- Remember that people are listening who aren’t at the meeting.
In general, leave off the conference hashtag for in-jokes and social chatter unless it’s likely to be genuinely entertaining to outsiders.
- Be careful tweeting new findings.
If a speaker is presenting unpublished data, don’t write about it unless you’re sure they’re happy to share.
- Do your best to ensure that your tweets don’t misrepresent presented material.
Add as much context as you can, and actively correct misunderstandings that arise about something you tweet.
- Add value by contributing your specific area(s) of expertise to provide insight into presented material.
Don’t just be the fifth person to tweet the easy soundbite from the plenary; instead, explain the unappreciated but profound scientific significance of their fourteenth slide.
- At the same time, don’t tweet everything a speaker says.
One to three key take-home messages per talk is usually enough, unless a presentation is particularly fascinating.
- Don’t swamp the hashtag by quote-tweeting everyone else.
Use the official retweet function, or “break the hashtag” (for instance, delete the # character) in your quote-tweets.

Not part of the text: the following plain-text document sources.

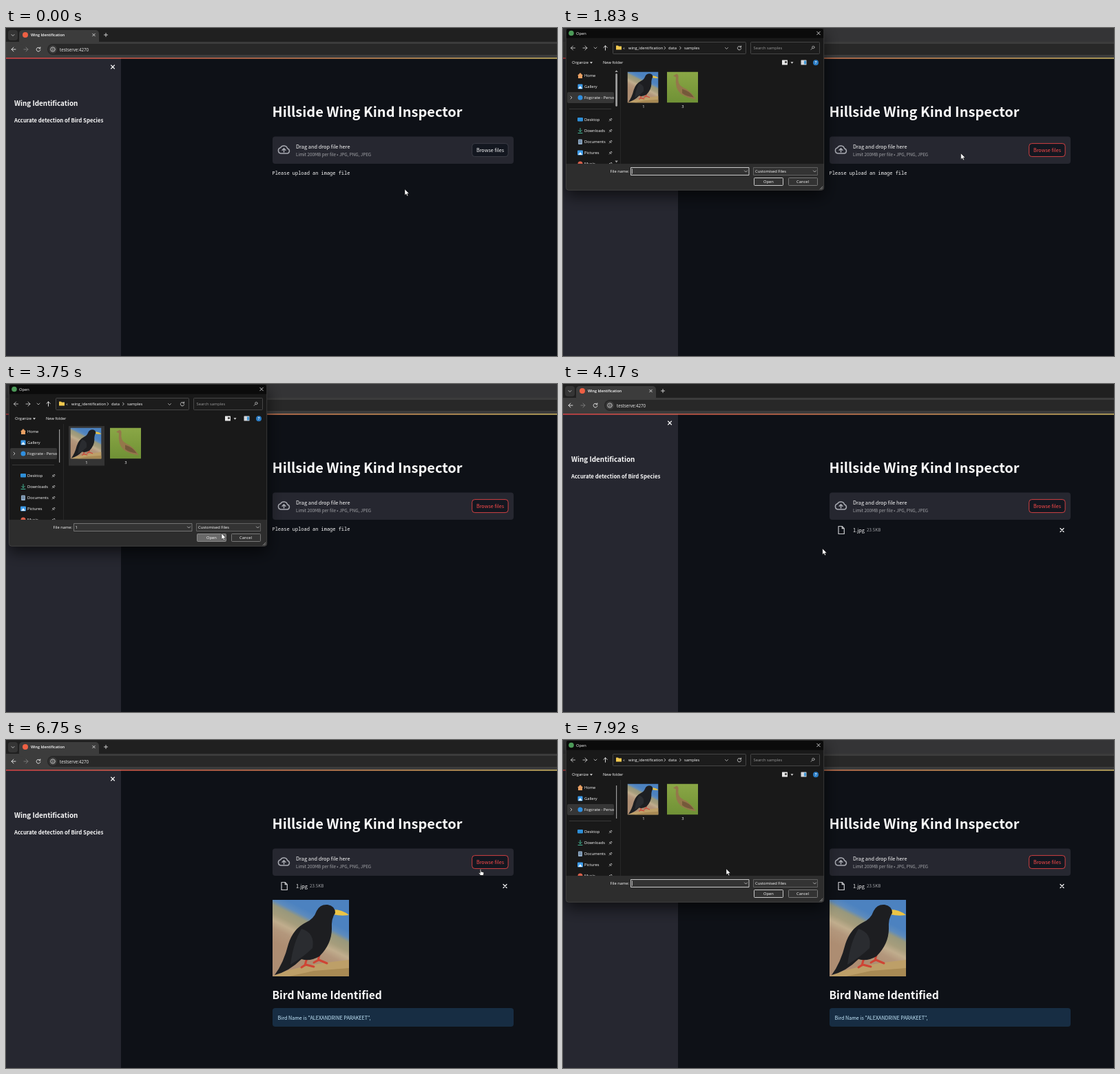
Write an HTML page with a canvas that moves like this. It is 800 px wide and 476 px high and loops after 8 s.

```html
<!DOCTYPE html>
<html lang="en">
<head>
<meta charset="utf-8">
<title>Wing Identification</title>
<style>
html, body { margin: 0; width: 100%; height: 100%; overflow: hidden; background: #0e1117; }
canvas { display: block; width: 800px; height: 476px; }
</style>
</head>
<body>
<canvas id="stage" width="800" height="476"></canvas>
<script>
const ctx = document.getElementById('stage').getContext('2d');
const LOOP = 8000;
const PAGE = '"Noto Sans CJK JP", "Noto Sans CJK SC", "Noto Sans CJK", Lato, sans-serif';
const UI = '"Open Sans", "Noto Sans", sans-serif';
const MONO = '"Noto Sans Mono", monospace';
const RED = '#ff4b4b', WHITE = '#fafafa';

// Dialog and page events, in ms
const OPEN = 1800, PICK = 2660, CLOSE = 3860, FILE = 4040, PHOTO = 4200, RESULT = 6240, REOPEN = 7800;

// Cursor path: time, x, y of the tip
const PATH = [
  [0, 579, 234], [80, 579, 234], [670, 703, 175], [1120, 703, 175], [1670, 621, 187],
  [1920, 560, 180], [2340, 140, 110], [2420, 137, 108], [2830, 137, 108], [3540, 312, 216],
  [3750, 313, 217], [3920, 313, 217], [4600, 520, 288], [5080, 533, 294], [6200, 533, 294],
  [6670, 689, 187], [7050, 689, 187], [7750, 255, 187], [7920, 237, 187], [8000, 237, 187]
];

function rect(x, y, w, h, fill, r = 0, stroke, lw = 1) {
  ctx.beginPath();
  ctx.roundRect(x, y, w, h, r);
  if (fill) { ctx.fillStyle = fill; ctx.fill(); }
  if (stroke) { ctx.strokeStyle = stroke; ctx.lineWidth = lw; ctx.stroke(); }
}

function disc(x, y, r, fill) {
  ctx.beginPath();
  ctx.arc(x, y, r, 0, 7);
  ctx.fillStyle = fill;
  ctx.fill();
}

// An SVG path placed at x, y
function shape(d, x, y, fill, stroke, lw = 1) {
  ctx.save();
  ctx.translate(x, y);
  const p = new Path2D(d);
  if (fill) { ctx.fillStyle = fill; ctx.fill(p); }
  if (stroke) {
    ctx.strokeStyle = stroke;
    ctx.lineWidth = lw;
    ctx.lineJoin = ctx.lineCap = 'round';
    ctx.stroke(p);
  }
  ctx.restore();
}

const line = (d, x, y, color, lw) => shape(d, x, y, null, color, lw);

// Stops are [offset, color] pairs
function gradient(x0, y0, x1, y1, stops) {
  const g = ctx.createLinearGradient(x0, y0, x1, y1);
  stops.forEach(([offset, color]) => g.addColorStop(offset, color));
  return g;
}

// y is the middle of the capitals
function text(str, x, y, size, color = WHITE, weight = 400, font = PAGE, align = 'left') {
  ctx.font = `${weight} ${size}px ${font}`;
  ctx.fillStyle = color;
  ctx.textAlign = align;
  ctx.fillText(str, x, y + size * 0.365);
}

const label = (str, x, y, color = '#fff', align) => text(str, x, y, 5.75, color, 400, UI, align);
const cross = (x, y, r, color, lw) => line(`M${-r} ${-r}L${r} ${r}M${r} ${-r}L${-r} ${r}`, x, y, color, lw);
const chevron = (x, y, color = '#ccc') => line('M-2-1L0 1L2-1', x, y, color, 0.8);

function clipped(x, y, w, h, draw) {
  ctx.save();
  ctx.beginPath();
  ctx.rect(x, y, w, h);
  ctx.clip();
  draw();
  ctx.restore();
}

function blackBird(x, y, size) {
  clipped(x, y, size, size, () => {
    ctx.translate(x, y);
    ctx.scale(size / 111, size / 111);
    rect(0, 0, 111, 111, gradient(4, -8, -24, 48, [
      [0, '#4c82c0'], [0.14, '#5d8bbd'], [0.24, '#98987c'], [0.42, '#a69d7c'],
      [0.56, '#c0ad8d'], [0.72, '#b3977c'], [1, '#ad8d72']
    ]));
    shape('M0 111L20 103L48 96L78 91L111 87V111Z', 0, 0, '#bd9f68');
    shape('M24 111L60 103L111 99V111Z', 0, 0, '#a88a54');
    shape('M88 14Q101 14 111 22Q99 24 88 21Z', 0, 0, '#ecc445');
    line('M50 84L47 95M42 98L48 94L60 97M68 80L66 88M60 91L67 87L79 92', 0, 0, '#cf4434', 3);
    shape('M64 16Q69 6 80 7Q91 9 91 19Q85 27 86 42Q86 64 68 82Q54 90 42 86Q24 104 3 109Q16 92 23 64Q30 42 48 33Q60 28 64 16Z', 0, 0, '#1d1e21');
    shape('M42 42Q62 48 58 70Q46 82 26 94Q30 62 42 42Z', 0, 0, '#2a2c30');
  });
}

function brownBird(x, y) {
  clipped(x, y, 45, 45, () => {
    rect(x, y, 45, 45, gradient(x, y, x, y + 45, [[0, '#8aa746'], [0.5, '#7d9c3d'], [1, '#6f9136']]));
    shape('M9 6L14 3Q17 4 16.5 8Q15 18 22 22Q34 27 42 40Q28 38 20 32Q11 24 13 8Z', x, y, '#94774a');
    shape('M22 25Q33 28 39 37Q28 36 22 31Z', x, y, '#75593a');
  });
}

function browserBar(active) {
  rect(0, 0, 800, 43, '#3c3c3c');
  rect(0, 0, 800, 20, active ? '#202020' : '#343436');
  rect(3, 3, 14, 15, active ? '#353535' : '#3e3e40', 4);
  chevron(10, 10.5, '#ddd');
  rect(19, 3, 116, 22, '#3c3c3c', 5);
  disc(28, 10, 4, '#ee6044');
  text('Wing Identification', 36, 10.3, 5.4, '#fff', 600, UI);
  cross(127.5, 10, 1.8, '#ddd', 0.9);
  line('M-2.5 0H2.5M0-2.5V2.5', 145, 10, '#ddd', 0.9);
  line('M3 0H-3M0-3L-3 0L0 3', 11, 31, '#ddd', 1);
  line('M-3 0H3M0-3L3 0L0 3', 29, 31, '#777', 1);
  line('M2.4-1.6A2.9 2.9 0 1 0 2.9 0.8M2.8-3.2V-1.2H.8', 47, 31, '#ddd', 1);
  rect(60, 23, 760, 16, '#282828', 8);
  disc(68, 31, 6, '#3c3c3c');
  line('M3.2 0A3.2 3.2 0 1 1-3.2 0A3.2 3.2 0 1 1 3.2 0M0-.3V1.5M0-1.6V-1.5', 68, 31, '#ddd', 0.8);
  text('testserve:4270', 78, 31.3, 6.2, '#eee', 400, UI);
}

function page(s) {
  rect(0, 0, 800, 476, '#0e1117');
  rect(0, 43, 167, 433, '#262730');
  browserBar(!s.dialog);
  rect(0, 43.2, 800, 1.3, gradient(0, 0, 957, 0, [[0, RED], [1, '#fffd80']]));

  cross(155, 56.5, 2.5, WHITE, 1.1);
  text('Wing Identification', 12, 109, 9.9, WHITE, 600);
  text('Accurate detection of Bird Species', 12, 134, 7.75, WHITE, 700);
  text('Hillside Wing Kind Inspector', 386.5, 122, 20, WHITE, 700);

  rect(387, 157.5, 350, 39.5, '#262730', 4);
  line('M-4.5 5.5A4.2 4.2 0 0 1-5-2.7A5.6 5.6 0 0 1 5.2-1.5A3.6 3.6 0 0 1 5.2 5.5ZM0 3.6V-1.5M-2.4.8L0-1.7L2.4.8', 403.5, 176.5, '#a9abb2', 1.5);
  text('Drag and drop file here', 421, 171.8, 7.4);
  text('Limit 200MB per file • JPG, PNG, JPEG', 421, 184.2, 6.3, '#a5a6aa');
  rect(676.7, 167.6, 52.4, 19, '#131720', 4, s.hot ? RED : '#42454d', 0.8);
  text('Browse files', 703, 177.2, 7.2, s.hot ? RED : WHITE, 400, PAGE, 'center');

  if (!s.file) {
    text('Please upload an image file', 386.5, 210.5, 6.97, WHITE, 400, MONO);
    return;
  }
  line('M-4-5.5H1.2L4.3-2.4V5.5H-4ZM1.2-5.5V-2.4H4.3', 404, 212, '#c9cacd', 1.2);
  text('1.jpg', 421, 212, 7.3);
  text('23.5KB', 441, 212.2, 6.27, '#a0a2a6');
  cross(724.5, 212, 2.5, WHITE, 1.2);
  if (!s.photo) return;
  blackBird(387, 232, 111);
  text('Bird Name Identified', 386.5, 370, 15.6, WHITE, 600);
  if (s.zoom) {
    rect(741, 228.5, 20, 20, '#1a1c24', 10);
    line('M-3-.6V-3H-.6M-3-3L-.7-.7M3 .6V3H.6M3 3L.7.7', 751, 238.5, '#c8c9cc', 1);
  }
  if (s.result) {
    rect(387, 389, 350, 27, '#172d43', 4);
    text('Bird Name is "ALEXANDRINE PARAKEET",', 394.5, 403, 7.2, '#c7ebff');
  }
}

function sideList(wideBar) {
  rect(6, 93, 68, 16, '#363636', 2);
  shape('M-4 0L0-4L4 0H3V4H-3V0Z', 25, 69, '#e9a063');
  rect(21.5, 81.5, 7, 7, '#3d9be9', 1);
  shape('M-3 3L0-1L3 3Z', 25, 85, '#e8f4ff');
  disc(25, 101, 3.5, '#2f8fe0');
  line('M-1-2L1 0L-1 2', 12, 101, '#ddd', 0.8);
  rect(9, 117, 61, 0.7, '#454545');
  rect(21, 130, 8, 5.5, '#2e8fd8', 1);
  line('M0-3.5V1.5M-2.2-.6L0 1.6L2.2-.6M-3 3.5H3', 25, 149, '#45b795', 1);
  rect(22, 161.5, 6, 7.5, '#8fa9c4', 1);
  line('M-1.6-1.2H1.6M-1.6 1H1.6', 25, 165, '#40566e', 0.7);
  rect(21, 177.5, 8, 7, '#3d9be9', 1);
  shape('M-3 3L0-1L3 3Z', 25, 181, '#e8f4ff');
  label('Home', 31, 69);
  label('Gallery', 31, 85);
  clipped(30, 93, 44, 16, () => label('Fogcrate - Personal', 31, 101));
  ['Desktop', 'Downloads', 'Documents', 'Pictures', 'Music'].forEach((name, i) => {
    const y = 133 + 16 * i;
    clipped(0, 125, 83, 72, () => {
      label(name, 31, y);
      line('M-2 2L-.4.4M-1.6-.6L.8 1.8M-.5-.4L1-2L2.2-.7L.6.8Z', 69, y, '#bbb', 0.8);
      if (i === 4) disc(25, y, 3.5, '#d9604b');
    });
  });
  rect(83, 58, 0.7, 139, '#2e2e2e');
  if (wideBar) {
    rect(76.2, 66, 2.8, 48, '#9c9c9c', 1.4);
    shape('M-2.2 1.3H2.2L0-1.7Z', 77.6, 62.7, '#9c9c9c');
    shape('M-2.2-1.3H2.2L0 1.7Z', 77.6, 193.7, '#9c9c9c');
  } else rect(77, 66, 1.2, 48, '#9c9c9c');
}

function dialog(s) {
  ctx.save();
  ctx.shadowColor = 'rgba(0,0,0,.65)';
  ctx.shadowBlur = 22;
  ctx.shadowOffsetY = 8;
  rect(4, 0, 375, 235.5, '#191919', 4);
  ctx.restore();
  rect(4, 0, 375, 14.5, '#0b0b0b', [4, 4, 0, 0]);
  disc(12, 7.5, 3.8, '#4c9a58');
  label('Open', 19, 7.8);
  cross(371, 7.5, 2.3, '#eee', 0.8);

  line('M3 0H-3M0-3L-3 0L0 3', 14.5, 29, '#ddd', 0.8);
  line('M-3 0H3M0-3L3 0L0 3', 32, 29, '#ddd', 0.8);
  chevron(47, 29);
  line('M0 3.2V-3.2M-2.6-.6L0-3.2L2.6-.6', 61.5, 29, '#eee', 0.9);
  rect(72.5, 20.5, 193, 17, '#1c1c1c', 1, '#515151', 0.8);
  shape('M-4-3H-1L0-2H4V3H-4Z', 81, 28.5, '#f2c94f');
  label('«', 87, 28.5, '#ccc');
  label('wing_identification', 95, 29);
  label('data', 153, 29);
  label('samples', 176, 29);
  for (const x of [148, 170.5]) line('M-1-1.8L.9 0L-1 1.8', x, 29, '#ddd', 0.8);
  chevron(237.5, 29.5);
  line('M2.2-1.5A2.7 2.7 0 1 0 2.7.8M2.6-3V-1.1H.8', 256, 29, '#ddd', 0.8);
  rect(272.5, 20.5, 100, 17, '#1c1c1c', 1, '#515151', 0.8);
  label('Search samples', 276.5, 29, '#9a9a9a');
  line('M2.6-1A1.7 1.7 0 1 1-.8-1A1.7 1.7 0 1 1 2.6-1M-.4.3L-2.4 2.4', 362.5, 29, '#bbb', 0.8);

  label('Organize', 13, 50);
  shape('M-2-1H2L0 1.4Z', 41, 50.3, '#ddd');
  label('New folder', 58, 50);
  rect(318, 46.5, 8, 7, '#e8e8e8', 0.5);
  rect(322, 48, 3, 3, '#555');
  shape('M-2-1H2L0 1.4Z', 332.5, 50.3, '#ddd');
  rect(345.5, 46.5, 8, 7, '#d5d8dc', 0.5);
  rect(350, 47.5, 3, 5, '#4299d7');
  disc(367, 50.2, 4, '#2b7cc4');
  text('?', 367, 50.2, 5.5, '#fff', 700, UI, 'center');

  sideList(s.wideBar);

  if (s.over || s.picked) rect(91, 61, 52, 57.5, s.over ? '#4d4d4d' : '#343434');
  blackBird(93.5, 63.5, 45);
  brownBird(151, 63.5);
  label('1', 117, 114, undefined, 'center');
  label('3', 174, 114, undefined, 'center');

  rect(4, 197, 375, 38.5, '#2d2d2d', [0, 0, 4, 4]);
  label('File name:', 96, 207.8, undefined, 'right');
  rect(98.5, 202.5, 171.5, 11, '#333', 0, s.picked ? '#858585' : '#f0f0f0', 0.8);
  if (s.picked) label('1', 100.5, 208);
  else rect(100.3, 204.2, 0.7, 7.5, '#eee');
  chevron(265.5, 208);
  rect(276.5, 202.5, 93, 11, '#333', 0, '#6c6c6c', 0.8);
  label('Customised Files', 279, 207.8);
  chevron(365.5, 208);
  rect(277.5, 217.5, 42, 11, s.openHot ? '#696969' : '#333', 1, s.openHot ? '#999' : '#f0f0f0', 0.8);
  label('Open', 298.3, 223, undefined, 'center');
  rect(327.5, 217.5, 42, 11, '#333', 1, '#8a8a8a', 0.8);
  label('Cancel', 348, 223, undefined, 'center');
  line('M0 4L4 0M2 4L4 2', 373, 230, '#999', 0.8);
  rect(4.3, 0.3, 374.4, 235, null, 4, '#484848', 0.7);
}

function cursorAt(t) {
  const i = PATH.findIndex(p => p[0] > t);
  const [t0, x0, y0] = PATH[i - 1], [t1, x1, y1] = PATH[i];
  const u = (t - t0) / (t1 - t0), e = u * u * (3 - 2 * u);
  return { x: x0 + (x1 - x0) * e, y: y0 + (y1 - y0) * e };
}

function drawCursor({ x, y }, hand) {
  if (hand) shape('M-.8.7Q0-.3.8.7V4L4 4.8Q5 5.2 4.8 6.2L4.2 9.5H0L-2.7 6.2Q-2.6 5.2-1.6 5.6L-.8 6.2Z', x, y, '#fff', '#111', 0.7);
  else shape('M0 0V8.6L2 6.8L3.4 9.8L4.8 9.2L3.5 6.3H6.1Z', x, y, '#fff', '#111', 0.5);
}

function draw(t) {
  const c = cursorAt(t);
  const within = (a, b) => t >= a && t < b;
  const onButton = c.x > 676 && c.x < 730 && c.y > 166 && c.y < 190;
  const firstDialog = within(OPEN, CLOSE);
  const s = {
    dialog: firstDialog || t >= REOPEN,
    hot: t > 1000 || onButton,
    file: t >= FILE,
    photo: t >= PHOTO,
    zoom: t >= PHOTO && c.y > 231 && c.x > 387 && c.x < 737,
    result: t >= RESULT,
    wideBar: within(OPEN, 2900),
    picked: within(PICK, CLOSE),
    over: firstDialog && c.x > 91 && c.x < 143 && c.y < 118,
    openHot: firstDialog && c.x > 277 && c.x < 320 && c.y > 213
  };
  page(s);
  if (s.dialog) dialog(s);
  drawCursor(c, onButton && !s.dialog);
}

function tick(now) {
  draw(now % LOOP);
  requestAnimationFrame(tick);
}
requestAnimationFrame(tick);
</script>
</body>
</html>
```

- If you’re organizing a conference, be proactive with a social media policy.
Make sure both the presenters and the audience at the meeting are aware in advance what this policy is.
Out in Nature this week is a paper by three Genomes Unzipped authors reporting 71 new genetic associations with inflammatory bowel disease (IBD). This breaks the record for the largest number of associations for any common disease, and includes many new and interesting biological insights that you should all go and read about in the paper itself (pay-to-access I’m afraid) or on the Sanger Institute’s website.
One thing that we did not discuss in the paper was genetic prediction of IBD (i.e. using the risk variants we have discovered to predict who will or will not develop the disease). In this post I want to outline some of the situations in which we have considered using genetic risk prediction of IBD, and discuss whether any of them would actually work in practice.
Continue reading ‘Dozens of new IBD genes, but can they predict disease?’